### Task requirements
Which lines of the data hold the word "cursor"? Copy all of them.

### Given information
- - - - -
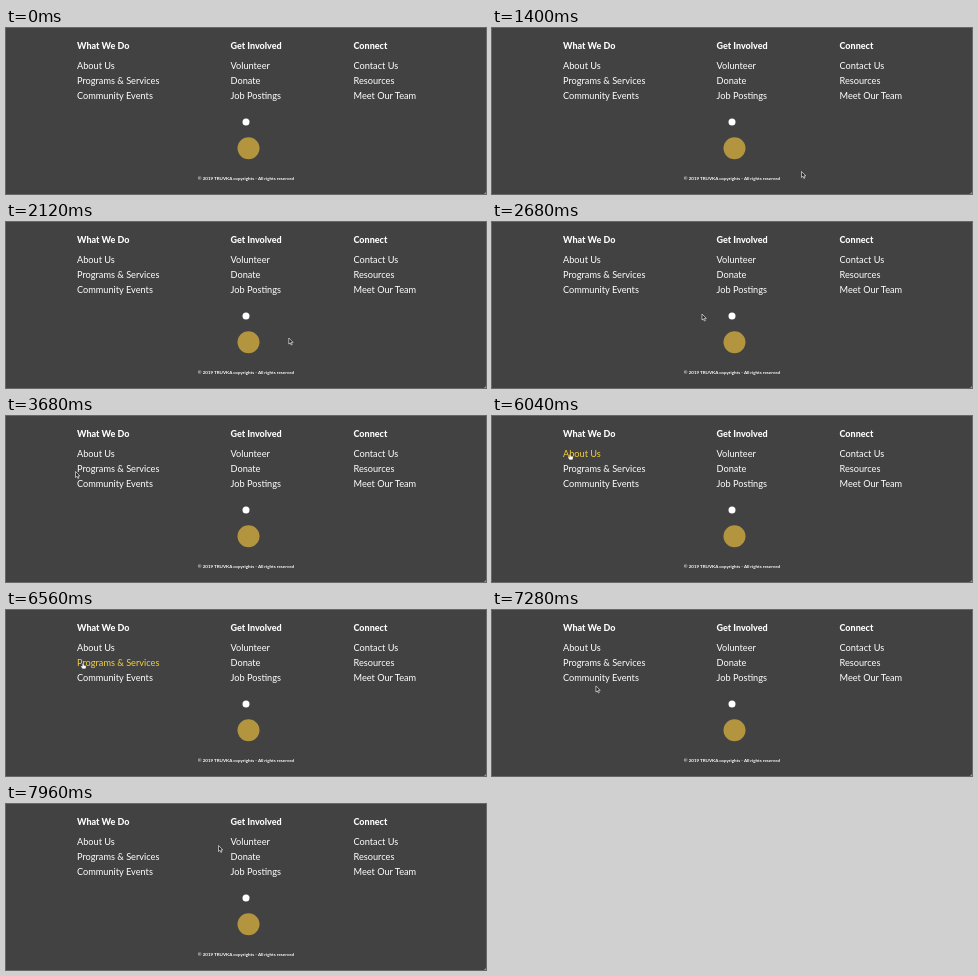
An HTML page for the animation above (8000 ms loop, 480 px wide and 166 px high).

```html
<!DOCTYPE html>
<html lang="en">
<head>
<meta charset="utf-8">
<title>Site footer</title>
<style>
  html, body { margin: 0; width: 100%; height: 100%; overflow: hidden; background: #424242; }
  svg { display: block; width: 100vw; height: 100vh; }
  text { font: 9.2px Lato, "Open Sans", sans-serif; fill: #fff; }
  .head { font-size: 9px; font-weight: 800; }
  .legal { font-size: 4.5px; font-weight: 700; text-anchor: middle; }
</style>
</head>
<body>
<svg viewBox="0 0 480 166">
  <rect width="480" height="166" fill="#424242"/>
  <path d="M480 164V166H478Z" fill="#999"/>
  <g id="menu"></g>
  <circle cx="240" cy="94" r="3.5" fill="#fff"/>
  <circle cx="242.5" cy="120.3" r="11" fill="#b3943f"/>
  <text class="legal" x="240" y="152">© 2019 TRUVKA copyrights - All rights reserved</text>
  <g id="cursor" stroke-linejoin="round">
    <path id="arrow" d="M0 0V6L1.4 4.8L2.4 7L3.4 6.5L2.4 4.4H4.3Z" fill="#222" stroke="#f2f2f2" stroke-width=".65"/>
    <path id="hand" d="M-.7 .4Q0 -.4 .7 .4V1.8L2.6 2.2Q3.3 2.5 3.1 3.5L2.5 5.3H-.5L-2.1 3Q-2 2.1 -.7 2.8Z" fill="#fff" stroke="#444" stroke-width=".25"/>
  </g>
</svg>
<script>
const LOOP = 8000, STEP = 40, YELLOW = '#f4d03a';
const $ = id => document.getElementById(id);

const columns = [
  [71, 'What We Do', 'About Us', 'Programs & Services', 'Community Events'],
  [224.5, 'Get Involved', 'Volunteer', 'Donate', 'Job Postings'],
  [347.5, 'Connect', 'Contact Us', 'Resources', 'Meet Our Team']
];

// pointer strokes: begin, end, target x, target y; it rests in between
const entry = { x: 312, y: 168 };
const strokes = [
  [1000, 1400, 309.5, 143.5], [1400, 1600, 305.5, 123.5],
  [1860, 2680, 210, 92], [2700, 2840, 185.5, 104],
  [3100, 3680, 69.5, 55.5], [3680, 4040, 76, 42],
  [4180, 4400, 46.5, 54], [4400, 4560, 57.5, 51],
  [4700, 4920, 69.5, 42], [4920, 5320, 78, 38.5],
  [6020, 6540, 77, 53.5],
  [6820, 7640, 122.5, 91.5], [7640, 7960, 212.5, 41.5]
];

function addText(x, y, label, cls) {
  const el = document.createElementNS('http://www.w3.org/2000/svg', 'text');
  el.setAttribute('x', x);
  el.setAttribute('y', y);
  if (cls) el.setAttribute('class', cls);
  el.textContent = label;
  return $('menu').appendChild(el);
}

const links = [];
for (const [x, head, ...items] of columns) {
  addText(x, 21, head, 'head');
  items.forEach((label, i) => {
    const y = 40.6 + 15 * i;
    const el = addText(x, y, label);
    links.push({ el, x, y, right: x + el.getComputedTextLength() });
  });
}

const smooth = u => u * u * (3 - 2 * u);

function pointer(t) {
  let { x, y } = entry;
  for (const [begin, end, toX, toY] of strokes) {
    if (t <= begin) break;
    const k = smooth(Math.min(1, (t - begin) / (end - begin)));
    x += (toX - x) * k;
    y += (toY - y) * k;
  }
  return { x, y };
}

function draw(t) {
  const { x, y } = pointer(t);
  let over = false;
  for (const link of links) {
    const hit = x > link.x && x < link.right && y > link.y - 8 && y < link.y + .5;
    link.el.style.fill = hit ? YELLOW : '#fff';
    over = over || hit;
  }
  $('cursor').setAttribute('transform', `translate(${x} ${y})`);
  $('arrow').style.display = over ? 'none' : '';
  $('hand').style.display = over ? '' : 'none';
}

const start = performance.now();
function tick() {
  const t = (performance.now() - start) % LOOP;
  draw(Math.floor(t / STEP) * STEP);
  requestAnimationFrame(tick);
}
tick();
</script>
</body>
</html>
```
- - - - -
### Your solution
  <g id="cursor" stroke-linejoin="round">
  $('cursor').setAttribute('transform', `translate(${x} ${y})`);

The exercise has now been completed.